EXERCISE BRIEF: Which lines below hold the word "shading"? Copy all of them.

EXTRACTED MATERIAL:
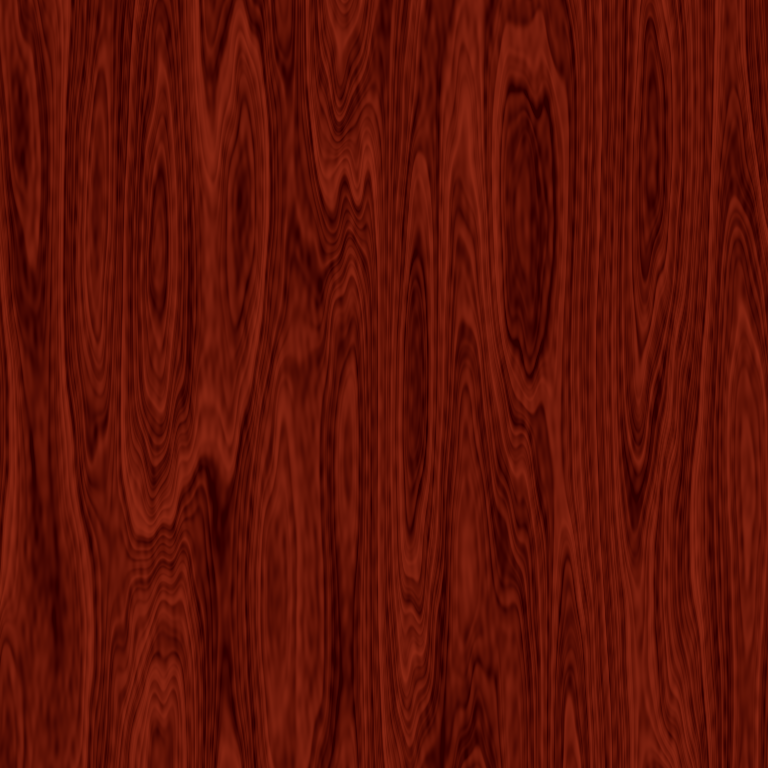
Give the GLSL for this texture, as a Shadertoy shader.

```glsl
// Dark red polished wood with tall, flame-like vertical grain.
// A stretched field of layered sines is cut into growth rings along its
// contours; jagged ring tips, straight pores and fine fibres are added on top.

const float TAU = 6.2831853;
const vec3 DARK_SAP = vec3(0.205, 0.0, 0.0);
const vec3 RED_WOOD = vec3(0.37, 0.07, 0.02);
const vec3 LIGHT_VEIN = vec3(0.49, 0.13, 0.06);

float hash(float n) {
    return fract(sin(n * 127.1 + 3.7) * 4375.85);
}

// Plane waves in spread directions; smooth field of about unit variance.
float waveField(vec2 p, float seed) {
    const int COUNT = 14;
    float sum = 0.0;
    for (int i = 0; i < COUNT; i++) {
        float n = seed + float(i);
        float angle = 0.5 * TAU * (float(i) + hash(n)) / float(COUNT);
        float pitch = mix(0.5, 1.4, hash(n + 31.3));
        float along = dot(p, vec2(cos(angle), sin(angle)));
        sum += sin(TAU * (pitch * along + hash(n + 67.9)));
    }
    return sum / sqrt(0.5 * float(COUNT));
}

// Skewed sines of rising pitch; layers finer than a pixel fade out.
float growthRings(float height, float pixelStep, float seed) {
    float sum = 0.0;
    float pitch = 0.6;
    float strength = 0.85;
    for (int i = 0; i < 7; i++) {
        float phase = TAU * (pitch * height + hash(seed + float(i)));
        float fade = exp(-3.0 * pow(pitch * pixelStep, 2.0));
        sum += strength * fade * sin(phase + 0.7 * sin(phase));
        pitch *= 1.55;
        strength *= 0.98;
    }
    return sum / 1.45;
}

// Height of the wood figure: tall loops over long, nearly straight bands.
float figureHeight(vec2 uv) {
    float jag = 0.013 * waveField(uv * vec2(32.0, 5.0), 140.0);
    vec2 p = uv + vec2(0.0, jag);
    float loops = waveField(p * vec2(7.0, 0.9), 11.0);
    float bands = waveField(p * vec2(4.2, 0.25), 53.0);
    return 0.75 * loops + 0.95 * bands;
}

// Tone 0 is the plain wood, negative is darker, positive lighter.
vec3 woodColour(float tone) {
    vec3 shade = mix(RED_WOOD, DARK_SAP, clamp(-tone / 2.1, 0.0, 1.15));
    vec3 lit = mix(RED_WOOD, LIGHT_VEIN, clamp(tone / 1.6, 0.0, 1.5));
    return max(tone < 0.0 ? shade : lit, 0.0);
}

void mainImage(out vec4 fragColor, in vec2 fragCoord) {
    vec2 uv = fragCoord / iResolution.y;

    // Rings along the contours of the figure
    float height = figureHeight(uv);
    float rings = growthRings(height, fwidth(height), 7.0);

    // Broad shading, long straight pores and short fibres
    float shading = waveField(uv * vec2(9.0, 0.8), 91.0);
    float pores = waveField(uv * vec2(55.0, 1.5), 211.0);
    float fibres = waveField(uv * vec2(115.0, 22.0), 173.0);

    float tone = 0.9 * rings + 0.22 * shading + 0.25 * pores + 0.27 * fibres;
    tone -= 0.1 * (tone * tone - 1.0) + 0.07;
    fragColor = vec4(woodColour(tone), 1.0);
}
```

EXERCISE ANSWER:
    // Broad shading, long straight pores and short fibres
    float shading = waveField(uv * vec2(9.0, 0.8), 91.0);
    float tone = 0.9 * rings + 0.22 * shading + 0.25 * pores + 0.27 * fibres;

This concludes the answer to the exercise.